Remember that, in any location, an improvement only adds value if it respects the balance of the house. ‘Homeowners need to question whether the extension will have any effect on the overall aesthetics of the property and how it will impact on the layout and the flow,’ says James Grillo of Chesterton Humberts. Similarly, adds Mr Sugden, consider the size of your plot. ‘An eight-bedroom house would be considered too large for a quarter-acre garden.’ For these reasons, agents recommend getting professional advice on the end value your property is likely to have when the work is done. As a rule, explains Mr Grillo, ‘an extension would need to add at least 10% of the existing capital value and building costs. So for a £1 million home, the estimated valuation after the build needs to be £1.25 million if you’re considering spending £100,000 on the project.’

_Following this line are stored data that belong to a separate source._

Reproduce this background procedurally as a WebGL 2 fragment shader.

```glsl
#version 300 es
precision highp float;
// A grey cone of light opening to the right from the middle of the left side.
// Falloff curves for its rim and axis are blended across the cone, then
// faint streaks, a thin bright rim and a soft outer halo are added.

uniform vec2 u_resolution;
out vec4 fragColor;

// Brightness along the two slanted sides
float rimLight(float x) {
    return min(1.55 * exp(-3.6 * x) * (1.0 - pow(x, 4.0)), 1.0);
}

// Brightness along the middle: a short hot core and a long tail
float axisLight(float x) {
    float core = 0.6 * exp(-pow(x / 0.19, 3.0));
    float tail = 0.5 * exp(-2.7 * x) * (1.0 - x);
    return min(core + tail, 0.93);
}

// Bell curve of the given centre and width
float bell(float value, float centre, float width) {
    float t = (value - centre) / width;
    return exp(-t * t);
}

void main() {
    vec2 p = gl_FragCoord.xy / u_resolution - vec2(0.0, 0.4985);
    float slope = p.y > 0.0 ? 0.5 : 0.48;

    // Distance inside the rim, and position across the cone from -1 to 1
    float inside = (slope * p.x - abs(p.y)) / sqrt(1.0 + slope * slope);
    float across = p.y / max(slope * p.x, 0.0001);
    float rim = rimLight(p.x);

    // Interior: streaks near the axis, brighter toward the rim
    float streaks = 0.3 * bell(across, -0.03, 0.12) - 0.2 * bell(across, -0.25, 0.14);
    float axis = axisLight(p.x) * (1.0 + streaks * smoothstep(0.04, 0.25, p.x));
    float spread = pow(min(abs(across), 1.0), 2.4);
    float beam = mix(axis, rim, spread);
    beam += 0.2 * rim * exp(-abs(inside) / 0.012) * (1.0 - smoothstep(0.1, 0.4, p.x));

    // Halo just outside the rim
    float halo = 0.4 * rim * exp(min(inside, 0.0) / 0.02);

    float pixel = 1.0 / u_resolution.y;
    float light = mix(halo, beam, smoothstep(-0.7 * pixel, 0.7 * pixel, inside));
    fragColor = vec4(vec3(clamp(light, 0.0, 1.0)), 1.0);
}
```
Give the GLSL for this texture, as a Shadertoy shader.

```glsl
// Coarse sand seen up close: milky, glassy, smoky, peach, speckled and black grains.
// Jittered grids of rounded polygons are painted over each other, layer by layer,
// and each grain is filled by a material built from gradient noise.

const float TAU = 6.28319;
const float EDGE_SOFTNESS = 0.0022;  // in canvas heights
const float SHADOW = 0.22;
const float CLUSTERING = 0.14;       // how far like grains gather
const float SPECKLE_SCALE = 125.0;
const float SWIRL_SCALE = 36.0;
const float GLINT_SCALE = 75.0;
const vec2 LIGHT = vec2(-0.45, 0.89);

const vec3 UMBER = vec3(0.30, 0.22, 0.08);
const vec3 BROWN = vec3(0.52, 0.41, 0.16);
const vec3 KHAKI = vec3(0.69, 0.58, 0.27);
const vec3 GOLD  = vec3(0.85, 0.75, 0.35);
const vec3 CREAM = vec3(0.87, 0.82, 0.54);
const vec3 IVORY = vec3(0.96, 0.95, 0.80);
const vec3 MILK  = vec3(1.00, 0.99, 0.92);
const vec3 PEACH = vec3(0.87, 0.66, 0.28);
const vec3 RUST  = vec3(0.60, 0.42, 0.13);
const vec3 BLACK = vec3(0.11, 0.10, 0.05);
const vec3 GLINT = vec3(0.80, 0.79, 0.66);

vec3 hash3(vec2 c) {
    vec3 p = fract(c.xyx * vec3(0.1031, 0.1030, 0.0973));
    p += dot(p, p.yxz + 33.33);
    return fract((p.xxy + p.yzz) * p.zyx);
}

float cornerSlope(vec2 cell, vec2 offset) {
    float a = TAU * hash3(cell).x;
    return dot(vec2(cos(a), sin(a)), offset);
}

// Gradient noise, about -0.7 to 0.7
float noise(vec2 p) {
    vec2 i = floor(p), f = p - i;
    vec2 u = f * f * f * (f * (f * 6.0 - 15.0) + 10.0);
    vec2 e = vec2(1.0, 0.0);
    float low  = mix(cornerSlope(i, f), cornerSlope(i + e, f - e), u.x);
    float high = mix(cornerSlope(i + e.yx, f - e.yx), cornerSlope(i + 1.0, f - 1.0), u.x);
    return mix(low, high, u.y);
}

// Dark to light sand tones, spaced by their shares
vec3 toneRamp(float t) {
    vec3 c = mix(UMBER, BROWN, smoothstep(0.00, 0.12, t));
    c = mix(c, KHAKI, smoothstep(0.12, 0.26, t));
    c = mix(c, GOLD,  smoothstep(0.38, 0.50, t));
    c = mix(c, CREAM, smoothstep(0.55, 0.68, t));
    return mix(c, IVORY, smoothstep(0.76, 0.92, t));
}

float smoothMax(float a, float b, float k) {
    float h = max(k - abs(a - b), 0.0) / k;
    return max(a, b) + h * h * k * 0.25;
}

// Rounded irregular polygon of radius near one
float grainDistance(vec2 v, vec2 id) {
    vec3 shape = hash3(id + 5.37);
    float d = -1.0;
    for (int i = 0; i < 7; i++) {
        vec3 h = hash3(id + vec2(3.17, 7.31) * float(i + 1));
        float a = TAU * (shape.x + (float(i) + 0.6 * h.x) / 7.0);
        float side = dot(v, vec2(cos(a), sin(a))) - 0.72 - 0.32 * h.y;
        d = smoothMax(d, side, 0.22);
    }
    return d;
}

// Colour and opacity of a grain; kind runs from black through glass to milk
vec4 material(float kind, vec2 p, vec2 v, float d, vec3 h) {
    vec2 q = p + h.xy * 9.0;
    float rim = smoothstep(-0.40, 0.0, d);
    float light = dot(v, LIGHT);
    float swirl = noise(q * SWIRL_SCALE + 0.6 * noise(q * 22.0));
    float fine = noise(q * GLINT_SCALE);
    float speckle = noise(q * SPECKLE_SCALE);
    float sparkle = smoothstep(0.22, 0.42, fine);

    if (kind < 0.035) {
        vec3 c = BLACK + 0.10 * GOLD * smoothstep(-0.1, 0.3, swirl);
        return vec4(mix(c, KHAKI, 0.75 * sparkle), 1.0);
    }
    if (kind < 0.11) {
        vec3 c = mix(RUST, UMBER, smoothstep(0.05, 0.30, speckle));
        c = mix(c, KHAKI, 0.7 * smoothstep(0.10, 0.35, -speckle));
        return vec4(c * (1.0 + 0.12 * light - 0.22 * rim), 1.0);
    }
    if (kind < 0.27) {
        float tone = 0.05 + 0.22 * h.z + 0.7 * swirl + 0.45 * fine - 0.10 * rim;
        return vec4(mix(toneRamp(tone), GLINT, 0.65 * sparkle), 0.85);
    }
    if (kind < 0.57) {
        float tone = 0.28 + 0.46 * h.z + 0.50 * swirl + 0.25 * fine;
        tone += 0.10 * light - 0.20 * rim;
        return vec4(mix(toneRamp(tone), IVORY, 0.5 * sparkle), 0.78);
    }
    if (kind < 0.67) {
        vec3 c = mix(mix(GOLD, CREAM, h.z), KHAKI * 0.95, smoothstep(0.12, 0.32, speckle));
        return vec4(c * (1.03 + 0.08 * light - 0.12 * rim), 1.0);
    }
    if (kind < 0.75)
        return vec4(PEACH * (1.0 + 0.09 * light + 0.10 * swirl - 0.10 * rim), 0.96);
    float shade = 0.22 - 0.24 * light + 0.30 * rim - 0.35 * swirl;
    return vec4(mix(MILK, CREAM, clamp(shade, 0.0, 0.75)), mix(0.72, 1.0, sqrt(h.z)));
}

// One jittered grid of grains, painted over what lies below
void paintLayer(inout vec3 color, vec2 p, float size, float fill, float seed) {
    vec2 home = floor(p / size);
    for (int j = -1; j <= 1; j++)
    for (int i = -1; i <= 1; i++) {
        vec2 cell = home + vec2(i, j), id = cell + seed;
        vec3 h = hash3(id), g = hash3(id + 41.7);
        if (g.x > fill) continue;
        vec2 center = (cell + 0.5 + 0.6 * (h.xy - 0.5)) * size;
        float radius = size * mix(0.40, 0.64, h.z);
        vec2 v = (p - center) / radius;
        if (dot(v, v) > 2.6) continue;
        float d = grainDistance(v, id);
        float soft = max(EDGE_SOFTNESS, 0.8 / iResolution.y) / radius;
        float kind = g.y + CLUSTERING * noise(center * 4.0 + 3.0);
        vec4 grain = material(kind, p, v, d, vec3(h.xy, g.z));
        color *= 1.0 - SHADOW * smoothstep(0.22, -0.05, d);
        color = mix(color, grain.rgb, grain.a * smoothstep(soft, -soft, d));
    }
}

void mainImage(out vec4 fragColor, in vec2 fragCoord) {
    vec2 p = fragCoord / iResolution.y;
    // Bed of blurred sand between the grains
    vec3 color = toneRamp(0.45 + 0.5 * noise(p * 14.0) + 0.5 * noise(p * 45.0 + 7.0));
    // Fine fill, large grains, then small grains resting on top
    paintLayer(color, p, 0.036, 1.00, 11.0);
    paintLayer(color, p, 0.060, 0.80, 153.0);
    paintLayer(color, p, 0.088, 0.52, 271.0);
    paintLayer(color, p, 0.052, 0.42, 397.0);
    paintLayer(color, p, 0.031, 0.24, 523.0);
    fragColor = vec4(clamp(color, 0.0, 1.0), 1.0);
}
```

And because there’s more to life than money, question carefully what you don’t like about the current property. ‘An extra room over the garage doesn’t change someone’s life too considerably,’ says James Mackenzie of Strutt & Parker. ‘My advice would always be: are you happy? Is it just lack of space, or are there larger factors involved?’